Saved entries
# # #
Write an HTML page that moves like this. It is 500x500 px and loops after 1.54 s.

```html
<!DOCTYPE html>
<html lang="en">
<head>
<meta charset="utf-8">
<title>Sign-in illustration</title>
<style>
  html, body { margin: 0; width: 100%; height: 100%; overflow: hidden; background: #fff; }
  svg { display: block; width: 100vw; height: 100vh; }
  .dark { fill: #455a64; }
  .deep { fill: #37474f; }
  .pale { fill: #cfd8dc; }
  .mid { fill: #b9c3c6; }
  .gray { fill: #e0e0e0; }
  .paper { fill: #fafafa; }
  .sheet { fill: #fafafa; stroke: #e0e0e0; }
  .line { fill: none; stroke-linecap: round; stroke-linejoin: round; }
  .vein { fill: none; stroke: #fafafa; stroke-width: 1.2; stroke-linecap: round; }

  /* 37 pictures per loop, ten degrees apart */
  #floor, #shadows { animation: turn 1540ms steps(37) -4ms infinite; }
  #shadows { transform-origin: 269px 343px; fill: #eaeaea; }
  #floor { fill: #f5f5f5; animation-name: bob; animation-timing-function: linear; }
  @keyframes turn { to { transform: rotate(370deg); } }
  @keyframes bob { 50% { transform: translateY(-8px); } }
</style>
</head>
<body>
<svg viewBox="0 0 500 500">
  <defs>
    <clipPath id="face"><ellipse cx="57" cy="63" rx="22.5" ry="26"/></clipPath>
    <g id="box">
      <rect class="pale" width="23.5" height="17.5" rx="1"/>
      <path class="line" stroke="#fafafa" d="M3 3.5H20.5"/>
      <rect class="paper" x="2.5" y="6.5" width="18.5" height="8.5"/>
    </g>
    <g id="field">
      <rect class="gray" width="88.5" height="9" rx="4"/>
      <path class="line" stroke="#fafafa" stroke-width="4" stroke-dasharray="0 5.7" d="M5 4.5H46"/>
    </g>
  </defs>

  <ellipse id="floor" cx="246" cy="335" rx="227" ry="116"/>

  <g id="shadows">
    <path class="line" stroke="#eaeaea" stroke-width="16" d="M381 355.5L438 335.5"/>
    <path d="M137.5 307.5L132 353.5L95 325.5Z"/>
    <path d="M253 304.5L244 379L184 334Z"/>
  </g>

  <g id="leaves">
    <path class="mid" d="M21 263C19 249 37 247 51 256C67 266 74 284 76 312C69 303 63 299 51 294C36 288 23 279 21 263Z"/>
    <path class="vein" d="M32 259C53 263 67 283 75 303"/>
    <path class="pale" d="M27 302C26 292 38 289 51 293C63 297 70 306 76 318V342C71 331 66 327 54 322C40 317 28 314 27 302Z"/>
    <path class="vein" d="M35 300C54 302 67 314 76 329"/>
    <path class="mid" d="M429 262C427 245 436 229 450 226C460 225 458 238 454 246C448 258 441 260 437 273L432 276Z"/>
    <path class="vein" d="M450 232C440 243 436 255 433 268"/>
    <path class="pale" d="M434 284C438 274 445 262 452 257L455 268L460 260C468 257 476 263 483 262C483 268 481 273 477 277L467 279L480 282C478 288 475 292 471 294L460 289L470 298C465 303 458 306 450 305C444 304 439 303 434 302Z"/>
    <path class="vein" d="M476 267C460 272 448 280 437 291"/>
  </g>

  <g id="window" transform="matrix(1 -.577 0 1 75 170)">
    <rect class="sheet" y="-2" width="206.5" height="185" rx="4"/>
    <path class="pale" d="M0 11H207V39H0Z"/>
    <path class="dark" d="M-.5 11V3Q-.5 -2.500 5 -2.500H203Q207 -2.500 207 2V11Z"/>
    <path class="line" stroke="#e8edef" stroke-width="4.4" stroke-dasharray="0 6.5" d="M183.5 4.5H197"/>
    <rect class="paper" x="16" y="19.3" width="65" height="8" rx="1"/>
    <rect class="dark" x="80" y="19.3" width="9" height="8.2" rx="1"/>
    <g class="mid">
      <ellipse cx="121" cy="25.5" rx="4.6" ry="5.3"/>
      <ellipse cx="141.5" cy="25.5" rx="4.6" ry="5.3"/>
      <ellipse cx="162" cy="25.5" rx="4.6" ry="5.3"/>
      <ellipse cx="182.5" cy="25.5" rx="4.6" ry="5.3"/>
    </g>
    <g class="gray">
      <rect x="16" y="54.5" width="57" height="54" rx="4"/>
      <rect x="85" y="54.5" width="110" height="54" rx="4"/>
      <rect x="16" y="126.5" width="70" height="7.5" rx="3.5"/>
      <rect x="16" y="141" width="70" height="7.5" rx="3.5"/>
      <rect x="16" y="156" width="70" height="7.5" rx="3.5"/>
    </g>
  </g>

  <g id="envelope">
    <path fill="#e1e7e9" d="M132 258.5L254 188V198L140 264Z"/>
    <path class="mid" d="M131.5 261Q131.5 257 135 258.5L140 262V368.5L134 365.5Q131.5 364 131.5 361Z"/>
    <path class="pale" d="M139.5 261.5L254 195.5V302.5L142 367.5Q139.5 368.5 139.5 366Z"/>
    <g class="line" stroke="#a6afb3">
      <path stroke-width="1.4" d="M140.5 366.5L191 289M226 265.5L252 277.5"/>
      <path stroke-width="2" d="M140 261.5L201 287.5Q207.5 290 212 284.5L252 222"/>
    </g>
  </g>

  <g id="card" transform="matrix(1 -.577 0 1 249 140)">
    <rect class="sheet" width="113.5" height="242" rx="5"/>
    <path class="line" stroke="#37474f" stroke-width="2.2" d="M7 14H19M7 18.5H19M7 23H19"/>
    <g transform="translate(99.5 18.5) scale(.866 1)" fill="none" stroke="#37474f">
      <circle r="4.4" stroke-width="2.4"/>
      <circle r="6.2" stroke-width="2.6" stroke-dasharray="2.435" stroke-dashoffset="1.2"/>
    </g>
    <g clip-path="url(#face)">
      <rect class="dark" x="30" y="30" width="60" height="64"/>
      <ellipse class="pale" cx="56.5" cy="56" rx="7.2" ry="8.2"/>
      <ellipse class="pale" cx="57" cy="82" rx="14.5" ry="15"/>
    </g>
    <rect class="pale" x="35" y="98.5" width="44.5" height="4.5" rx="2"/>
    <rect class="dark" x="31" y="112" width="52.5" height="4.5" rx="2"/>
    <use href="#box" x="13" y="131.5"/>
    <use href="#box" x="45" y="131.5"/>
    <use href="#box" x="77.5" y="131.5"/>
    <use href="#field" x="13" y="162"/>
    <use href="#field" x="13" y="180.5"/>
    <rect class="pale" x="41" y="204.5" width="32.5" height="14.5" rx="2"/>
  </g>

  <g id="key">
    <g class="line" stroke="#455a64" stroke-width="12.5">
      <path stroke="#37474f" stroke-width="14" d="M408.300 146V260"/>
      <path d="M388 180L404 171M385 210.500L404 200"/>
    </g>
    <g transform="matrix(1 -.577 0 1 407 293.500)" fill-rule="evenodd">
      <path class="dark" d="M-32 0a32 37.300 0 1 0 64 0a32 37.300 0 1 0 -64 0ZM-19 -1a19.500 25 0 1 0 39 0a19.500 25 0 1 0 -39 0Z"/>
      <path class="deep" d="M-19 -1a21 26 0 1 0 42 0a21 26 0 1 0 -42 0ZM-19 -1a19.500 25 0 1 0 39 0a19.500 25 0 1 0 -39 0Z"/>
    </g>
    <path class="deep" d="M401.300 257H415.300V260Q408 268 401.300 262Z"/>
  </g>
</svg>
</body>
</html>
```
# # #
DIRECTIONS FOR THIS TASK:
Return the records in full. Omit nothing.

THE ANSWER:
Write an HTML page that moves like this. It is 500x500 px and loops after 1.54 s.

```html
<!DOCTYPE html>
<html lang="en">
<head>
<meta charset="utf-8">
<title>Sign-in illustration</title>
<style>
  html, body { margin: 0; width: 100%; height: 100%; overflow: hidden; background: #fff; }
  svg { display: block; width: 100vw; height: 100vh; }
  .dark { fill: #455a64; }
  .deep { fill: #37474f; }
  .pale { fill: #cfd8dc; }
  .mid { fill: #b9c3c6; }
  .gray { fill: #e0e0e0; }
  .paper { fill: #fafafa; }
  .sheet { fill: #fafafa; stroke: #e0e0e0; }
  .line { fill: none; stroke-linecap: round; stroke-linejoin: round; }
  .vein { fill: none; stroke: #fafafa; stroke-width: 1.2; stroke-linecap: round; }

  /* 37 pictures per loop, ten degrees apart */
  #floor, #shadows { animation: turn 1540ms steps(37) -4ms infinite; }
  #shadows { transform-origin: 269px 343px; fill: #eaeaea; }
  #floor { fill: #f5f5f5; animation-name: bob; animation-timing-function: linear; }
  @keyframes turn { to { transform: rotate(370deg); } }
  @keyframes bob { 50% { transform: translateY(-8px); } }
</style>
</head>
<body>
<svg viewBox="0 0 500 500">
  <defs>
    <clipPath id="face"><ellipse cx="57" cy="63" rx="22.5" ry="26"/></clipPath>
    <g id="box">
      <rect class="pale" width="23.5" height="17.5" rx="1"/>
      <path class="line" stroke="#fafafa" d="M3 3.5H20.5"/>
      <rect class="paper" x="2.5" y="6.5" width="18.5" height="8.5"/>
    </g>
    <g id="field">
      <rect class="gray" width="88.5" height="9" rx="4"/>
      <path class="line" stroke="#fafafa" stroke-width="4" stroke-dasharray="0 5.7" d="M5 4.5H46"/>
    </g>
  </defs>

  <ellipse id="floor" cx="246" cy="335" rx="227" ry="116"/>

  <g id="shadows">
    <path class="line" stroke="#eaeaea" stroke-width="16" d="M381 355.5L438 335.5"/>
    <path d="M137.5 307.5L132 353.5L95 325.5Z"/>
    <path d="M253 304.5L244 379L184 334Z"/>
  </g>

  <g id="leaves">
    <path class="mid" d="M21 263C19 249 37 247 51 256C67 266 74 284 76 312C69 303 63 299 51 294C36 288 23 279 21 263Z"/>
    <path class="vein" d="M32 259C53 263 67 283 75 303"/>
    <path class="pale" d="M27 302C26 292 38 289 51 293C63 297 70 306 76 318V342C71 331 66 327 54 322C40 317 28 314 27 302Z"/>
    <path class="vein" d="M35 300C54 302 67 314 76 329"/>
    <path class="mid" d="M429 262C427 245 436 229 450 226C460 225 458 238 454 246C448 258 441 260 437 273L432 276Z"/>
    <path class="vein" d="M450 232C440 243 436 255 433 268"/>
    <path class="pale" d="M434 284C438 274 445 262 452 257L455 268L460 260C468 257 476 263 483 262C483 268 481 273 477 277L467 279L480 282C478 288 475 292 471 294L460 289L470 298C465 303 458 306 450 305C444 304 439 303 434 302Z"/>
    <path class="vein" d="M476 267C460 272 448 280 437 291"/>
  </g>

  <g id="window" transform="matrix(1 -.577 0 1 75 170)">
    <rect class="sheet" y="-2" width="206.5" height="185" rx="4"/>
    <path class="pale" d="M0 11H207V39H0Z"/>
    <path class="dark" d="M-.5 11V3Q-.5 -2.500 5 -2.500H203Q207 -2.500 207 2V11Z"/>
    <path class="line" stroke="#e8edef" stroke-width="4.4" stroke-dasharray="0 6.5" d="M183.5 4.5H197"/>
    <rect class="paper" x="16" y="19.3" width="65" height="8" rx="1"/>
    <rect class="dark" x="80" y="19.3" width="9" height="8.2" rx="1"/>
    <g class="mid">
      <ellipse cx="121" cy="25.5" rx="4.6" ry="5.3"/>
      <ellipse cx="141.5" cy="25.5" rx="4.6" ry="5.3"/>
      <ellipse cx="162" cy="25.5" rx="4.6" ry="5.3"/>
      <ellipse cx="182.5" cy="25.5" rx="4.6" ry="5.3"/>
    </g>
    <g class="gray">
      <rect x="16" y="54.5" width="57" height="54" rx="4"/>
      <rect x="85" y="54.5" width="110" height="54" rx="4"/>
      <rect x="16" y="126.5" width="70" height="7.5" rx="3.5"/>
      <rect x="16" y="141" width="70" height="7.5" rx="3.5"/>
      <rect x="16" y="156" width="70" height="7.5" rx="3.5"/>
    </g>
  </g>

  <g id="envelope">
    <path fill="#e1e7e9" d="M132 258.5L254 188V198L140 264Z"/>
    <path class="mid" d="M131.5 261Q131.5 257 135 258.5L140 262V368.5L134 365.5Q131.5 364 131.5 361Z"/>
    <path class="pale" d="M139.5 261.5L254 195.5V302.5L142 367.5Q139.5 368.5 139.5 366Z"/>
    <g class="line" stroke="#a6afb3">
      <path stroke-width="1.4" d="M140.5 366.5L191 289M226 265.5L252 277.5"/>
      <path stroke-width="2" d="M140 261.5L201 287.5Q207.5 290 212 284.5L252 222"/>
    </g>
  </g>

  <g id="card" transform="matrix(1 -.577 0 1 249 140)">
    <rect class="sheet" width="113.5" height="242" rx="5"/>
    <path class="line" stroke="#37474f" stroke-width="2.2" d="M7 14H19M7 18.5H19M7 23H19"/>
    <g transform="translate(99.5 18.5) scale(.866 1)" fill="none" stroke="#37474f">
      <circle r="4.4" stroke-width="2.4"/>
      <circle r="6.2" stroke-width="2.6" stroke-dasharray="2.435" stroke-dashoffset="1.2"/>
    </g>
    <g clip-path="url(#face)">
      <rect class="dark" x="30" y="30" width="60" height="64"/>
      <ellipse class="pale" cx="56.5" cy="56" rx="7.2" ry="8.2"/>
      <ellipse class="pale" cx="57" cy="82" rx="14.5" ry="15"/>
    </g>
    <rect class="pale" x="35" y="98.5" width="44.5" height="4.5" rx="2"/>
    <rect class="dark" x="31" y="112" width="52.5" height="4.5" rx="2"/>
    <use href="#box" x="13" y="131.5"/>
    <use href="#box" x="45" y="131.5"/>
    <use href="#box" x="77.5" y="131.5"/>
    <use href="#field" x="13" y="162"/>
    <use href="#field" x="13" y="180.5"/>
    <rect class="pale" x="41" y="204.5" width="32.5" height="14.5" rx="2"/>
  </g>

  <g id="key">
    <g class="line" stroke="#455a64" stroke-width="12.5">
      <path stroke="#37474f" stroke-width="14" d="M408.300 146V260"/>
      <path d="M388 180L404 171M385 210.500L404 200"/>
    </g>
    <g transform="matrix(1 -.577 0 1 407 293.500)" fill-rule="evenodd">
      <path class="dark" d="M-32 0a32 37.300 0 1 0 64 0a32 37.300 0 1 0 -64 0ZM-19 -1a19.500 25 0 1 0 39 0a19.500 25 0 1 0 -39 0Z"/>
      <path class="deep" d="M-19 -1a21 26 0 1 0 42 0a21 26 0 1 0 -42 0ZM-19 -1a19.500 25 0 1 0 39 0a19.500 25 0 1 0 -39 0Z"/>
    </g>
    <path class="deep" d="M401.300 257H415.300V260Q408 268 401.300 262Z"/>
  </g>
</svg>
</body>
</html>
```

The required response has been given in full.